[Data extracted from a collection]
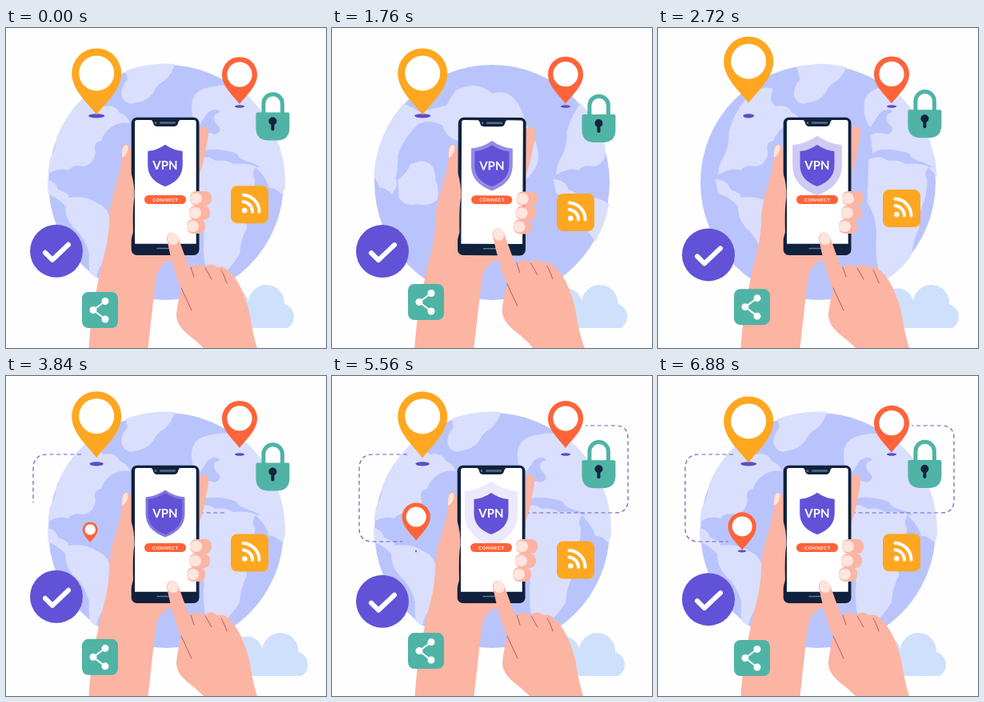
Write an HTML page that moves like this. It is 400x400 px and loops after 6920 ms.

```html
<!DOCTYPE html>
<html lang="en">
<head>
<meta charset="utf-8">
<title>VPN connect</title>
<style>
  html, body { margin: 0; width: 100%; height: 100%; overflow: hidden; background: #fefefe; }
  svg { display: block; width: 100%; height: 100%; }
  text { font-family: Lato, "Open Sans", sans-serif; font-weight: 700; fill: #fff; text-anchor: middle; }
  .skin { fill: #fcb4a3; }
  .nail { fill: #fee5de; }
  .crease { fill: none; stroke: #b3505a; stroke-width: .9; stroke-linecap: round; }
  .dash { fill: none; stroke: #6a5cc8; stroke-width: 1.2; stroke-dasharray: 5 3.6; }
  .reveal { fill: none; stroke: #fff; stroke-width: 6; }
  .white { fill: none; stroke: #fff; stroke-linecap: round; stroke-linejoin: round; }
  .shadow { fill: #5d4cc9; }
</style>
</head>
<body>
<svg viewBox="0 0 400 400">
  <defs>
    <clipPath id="disc"><circle cx="200.500" cy="193" r="148.500"/></clipPath>
    <path id="shield" d="M0 -26Q10 -19 21.500 -18V0Q21.500 18 0 26Q-21.500 18 -21.500 0V-18Q-10 -19 0 -26Z"/>
    <path id="pin" d="M0 52C-9 39 -31 22 -31 0A31 31 0 0 1 31 0C31 22 9 39 0 52ZM0 -22A22 22 0 0 0 0 22A22 22 0 0 0 0 -22Z"/>
    <path id="routeA" d="M94 98H52Q34 98 34 116V190Q34 207 51 207H88"/>
    <path id="routeB" d="M242 171H354Q370 171 370 155V78Q370 62 354 62H317"/>
    <mask id="maskA" maskUnits="userSpaceOnUse" x="0" y="0" width="400" height="400">
      <use id="revealA" href="#routeA" class="reveal"/>
    </mask>
    <mask id="maskB" maskUnits="userSpaceOnUse" x="0" y="0" width="400" height="400">
      <use id="revealB" href="#routeB" class="reveal"/>
    </mask>
    <g id="land">
      <path d="M50 184Q50 170 57 160Q64 148 63 130Q70 105 85 88Q105 70 118 76Q112 92 122 98Q137 95 142 106Q152 110 155 119Q142 117 133 123Q122 130 119 141Q108 142 112 156Q109 171 97 173Q83 170 78 178Q65 173 50 184Z"/>
      <path d="M148 48L152 64Q142 76 145 86Q150 97 160 94Q176 92 184 81Q188 71 198 66Q208 58 213 40Z"/>
      <path d="M46 189Q62 190 65 202Q80 207 78 212Q100 209 114 219Q130 225 131 245Q132 270 124 290Q113 300 111 325Q102 310 104 282Q99 262 84 249Q74 238 74 222Q62 210 50 207Z"/>
      <path d="M232 100Q231 82 247 76Q270 68 300 74Q345 85 380 105L412 97L424 78Q450 64 470 82Q500 72 512 120Q530 145 527 168Q520 185 505 195Q480 190 470 165Q440 150 427 141Q412 137 408 122Q392 113 378 120Q358 138 352 160Q352 178 349 188Q333 186 326 180Q318 172 306 168Q292 165 288 157Q275 152 262 152Q250 151 243 157L240 135Q246 128 261 133Q273 128 263 120Q255 108 268 105Q262 98 252 106L240 124Q232 114 232 100Z"/>
      <path d="M238 164Q252 158 262 166Q275 164 284 170Q300 168 313 173Q306 181 311 190Q311 209 305 222Q299 234 301 250Q293 264 292 283Q278 305 259 319Q246 306 247 268Q250 240 236 218Z"/>
      <path d="M312 174Q330 172 338 181Q352 180 350 198L345 208Q335 198 329 200Q326 187 312 174Z"/>
      <path d="M352 190Q365 180 367 171Q383 163 391 169Q399 175 399 190Q405 204 401 215Q390 224 376 220Q361 224 353 212Z"/>
    </g>
  </defs>

  <circle cx="200" cy="193" r="147" fill="#bac4fc"/>
  <g clip-path="url(#disc)"><g id="map" fill="#dadffe">
    <use href="#land" x="-500"/><use href="#land"/><use href="#land" x="500"/>
  </g></g>

  <path id="cloud" fill="#cfe0fd" d="M265 375A12 12 0 0 1 263 351A20 20 0 0 1 303 341A22.600 22.600 0 0 1 348 345A16.500 16.500 0 0 1 352 375Z"/>

  <g mask="url(#maskA)"><use href="#routeA" class="dash"/></g>
  <g mask="url(#maskB)"><use href="#routeB" class="dash"/></g>

  <ellipse id="yellowShadow" class="shadow" cx="113.200" cy="109.800" rx="10" ry="2.600"/>
  <g id="yellow"><circle r="25" fill="#fff"/><use href="#pin" fill="#ffa720"/></g>
  <ellipse class="shadow" cx="292" cy="98" rx="6" ry="1.700"/>
  <g id="red"><circle r="25" fill="#fff"/><use href="#pin" fill="#ff6339"/></g>
  <ellipse id="smallShadow" class="shadow" cx="105" cy="219" ry="1.400"/>
  <g id="small"><circle r="25" fill="#fff"/><use href="#pin" fill="#ff6339"/></g>

  <g id="check">
    <circle cx="63" r="33" fill="#6252d7"/>
    <path class="white" stroke-width="6" d="M49 2L58 11L78 -8"/>
  </g>

  <g id="lock">
    <path fill="none" stroke="#4fb4a5" stroke-width="5" d="M321.500 26V14A11.750 11.750 0 0 1 345 14V26"/>
    <path fill="#4fb4a5" d="M314 25H352Q354 25 354 27V44Q354 60 338 60H328Q312 60 312 44V27Q312 25 314 25Z"/>
    <circle cx="333" cy="36" r="5" fill="#14233f"/>
    <path stroke="#14233f" stroke-width="4" stroke-linecap="round" d="M333 38V46"/>
  </g>

  <g id="rss">
    <rect x="281" width="47" height="47" rx="8" fill="#ffa720"/>
    <circle cx="298.300" cy="31" r="3.300" fill="#fff"/>
    <path class="white" stroke-width="4" d="M296.500 20A12.500 12.500 0 0 1 308 32.500M296.500 11.500A21 21 0 0 1 316.500 32.500"/>
  </g>

  <g id="holder">
    <path class="skin" d="M95 435L103.500 400Q106 360 112 332Q118 300 126 270Q129 252 129 238Q130 220 135 205Q142 182 145 164L144 152Q147 144 153 146Q158 150 158 170L230 180L241 126Q247 121 252 125Q255 130 250 150Q247 170 242 182L236 276Q222 288 206 290Q191 293 187 315L177.500 400L174 435Z"/>
    <path class="nail" d="M145 159Q145 147 150 146Q154 147 152 153Q150 160 145 162Z"/>
    <rect x="156.700" y="111.700" width="84.800" height="172.300" rx="7" fill="#10213d"/>
    <path fill="#fff" d="M164 115H181Q183 115 184 119Q185 123 189 123H210Q214 123 215 119Q216 115 218 115H235Q237.700 115 237.700 118V269.700H161V118Q161 115 164 115Z"/>
    <circle cx="187" cy="118.500" r="1.500" fill="#566a86"/>
    <path stroke="#566a86" stroke-width="2.400" stroke-linecap="round" d="M193 118.500H211"/>
    <path stroke="#66758b" stroke-width="1.600" stroke-linecap="round" d="M189 275.500H205"/>
    <path class="skin" d="M156 180Q161 195 160.500 212Q158 225 159 255L155 270Z"/>
    <use id="ring" href="#shield" fill="#6252d7"/>
    <use href="#shield" x="199" y="172" fill="#6252d7"/>
    <text x="199" y="177.300" font-size="15">VPN</text>
    <g id="button">
      <rect x="-26" y="-5.500" width="52" height="11" rx="5.500" fill="#ff6339"/>
      <text x=".3" y="2.200" font-size="6" letter-spacing=".5">CONNECT</text>
    </g>
    <g id="fingers"></g>
  </g>

  <g id="tapper">
    <path class="skin" d="M201 264C201 253 213 253 216 264L229 300Q238 292 247 299Q256 292 264 299Q272 297 279 304Q291 316 297 333Q304 350 306 366Q309 385 314 400L333 447L340 480H285L273 447Q268 428 247 400Q237 390 226 382Q212 370 213 357Q215 340 219 327Q208 299 201 264Z"/>
    <path class="nail" d="M202 265C201 254 212 253 215 262Q217 270 210 271Q203 271 202 265Z"/>
    <path class="crease" d="M219 325L232 353M231 299L235 311M249 300Q252 305 257 314M269 303Q272 307 276 319"/>
  </g>

  <g id="share">
    <rect x="95" y="-22.500" width="45" height="45" rx="8" fill="#4fb4a5"/>
    <path class="white" stroke-width="2" d="M124 -11L109 0L124 11.500"/>
    <g fill="#fff"><circle cx="124" cy="-11" r="4.500"/><circle cx="109" r="4.500"/><circle cx="124" cy="11.500" r="4.500"/></g>
  </g>
</svg>
<script>
const LOOP = 6920, TAU = 2 * Math.PI;
const $ = id => document.getElementById(id);
const set = (id, attr, value) => $(id).setAttribute(attr, value);
const place = (id, x, y, scale = 1) => set(id, 'transform', `translate(${x} ${y}) scale(${scale})`);
const span = (t, from, to) => Math.min(1, Math.max(0, (t - from) / (to - from)));
const sine = v => (1 - Math.cos(Math.PI * v)) / 2;

// fingertips wrapped around the phone's right edge
$('fingers').innerHTML = [[230, 204, 27], [229, 222, 26], [226, 239, 23]].map(([x, y, w]) =>
  `<rect class="skin" x="${x}" y="${y}" width="${w}" height="18" rx="8"/>
   <rect class="nail" x="${x}" y="${y + 2}" width="15" height="14" rx="7"/>`).join('');

const lengths = { A: $('routeA').getTotalLength(), B: $('routeB').getTotalLength() };
function reveal(name, amount) {
  const style = $('reveal' + name).style;
  style.strokeDasharray = `${lengths[name] * amount} ${lengths[name] * 2}`;
  style.visibility = amount > 0 ? 'visible' : 'hidden';
}

function draw(t) {
  const p = t / LOOP;
  const wave = (cycles, shift = 0) => Math.cos(TAU * (cycles * p - shift));

  // floating items
  const lift = wave(4);
  place('yellow', 113.2, 48.7 + 7.8 * lift);
  set('yellowShadow', 'rx', 8.4 + 1.7 * lift);
  place('red', 292, 56.8 + 4.4 * wave(4, .8), .71);
  place('check', 0, 278.8 - 4.7 * wave(2, .25));
  place('lock', .4, 81.8 + 4.5 * wave(2, .3));
  place('rss', 0, 202 - 5 * wave(2, .04));
  place('share', 0, 347.5 + 5 * wave(2));
  place('cloud', 9 - 9 * wave(1), 0);

  // one tap on the button
  const press = t < 900 ? sine(t / 900) : 1 - sine(span(t, 900, 2000));
  set('holder', 'transform', `rotate(${2.47 * press} 150 350)`);
  place('tapper', -2.5 * press, -50 * press);
  place('button', 199, 214.5, 1 - .14 * press);

  // two shield pulses
  const pulse = (t - 900) / 2360;
  const phase = pulse < 0 || pulse >= 2 ? 0 : pulse % 1;
  place('ring', 199, 172, 1 + .56 * phase);
  set('ring', 'opacity', 1 - .9 * phase);

  // globe makes one turn, slowing down
  const rest = 1 - span(t, 1080, 3200);
  place('map', t < 1080 ? 0 : 500 * rest * rest, 0);

  // routes and the new location
  reveal('A', span(t, 3560, 4080));
  reveal('B', span(t, 3750, 4520));
  const grow = sine(span(t, 3600, 4060));
  const drop = wave(2);
  place('small', 105.2, 200 - 12 * grow - 6.7 * (1 - drop), .57 * grow);
  set('smallShadow', 'rx', span(t, 3900, 4200) * (2.8 + 2.4 * drop));
}

function tick() {
  draw(performance.now() % LOOP);
  requestAnimationFrame(tick);
}
tick();
</script>
</body>
</html>
```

### EXERCISE BRIEF
Look through the entries above and list every line containing "routeB".

### YOUR RESPONSE
    <path id="routeB" d="M242 171H354Q370 171 370 155V78Q370 62 354 62H317"/>
      <use id="revealB" href="#routeB" class="reveal"/>
  <g mask="url(#maskB)"><use href="#routeB" class="dash"/></g>
const lengths = { A: $('routeA').getTotalLength(), B: $('routeB').getTotalLength() };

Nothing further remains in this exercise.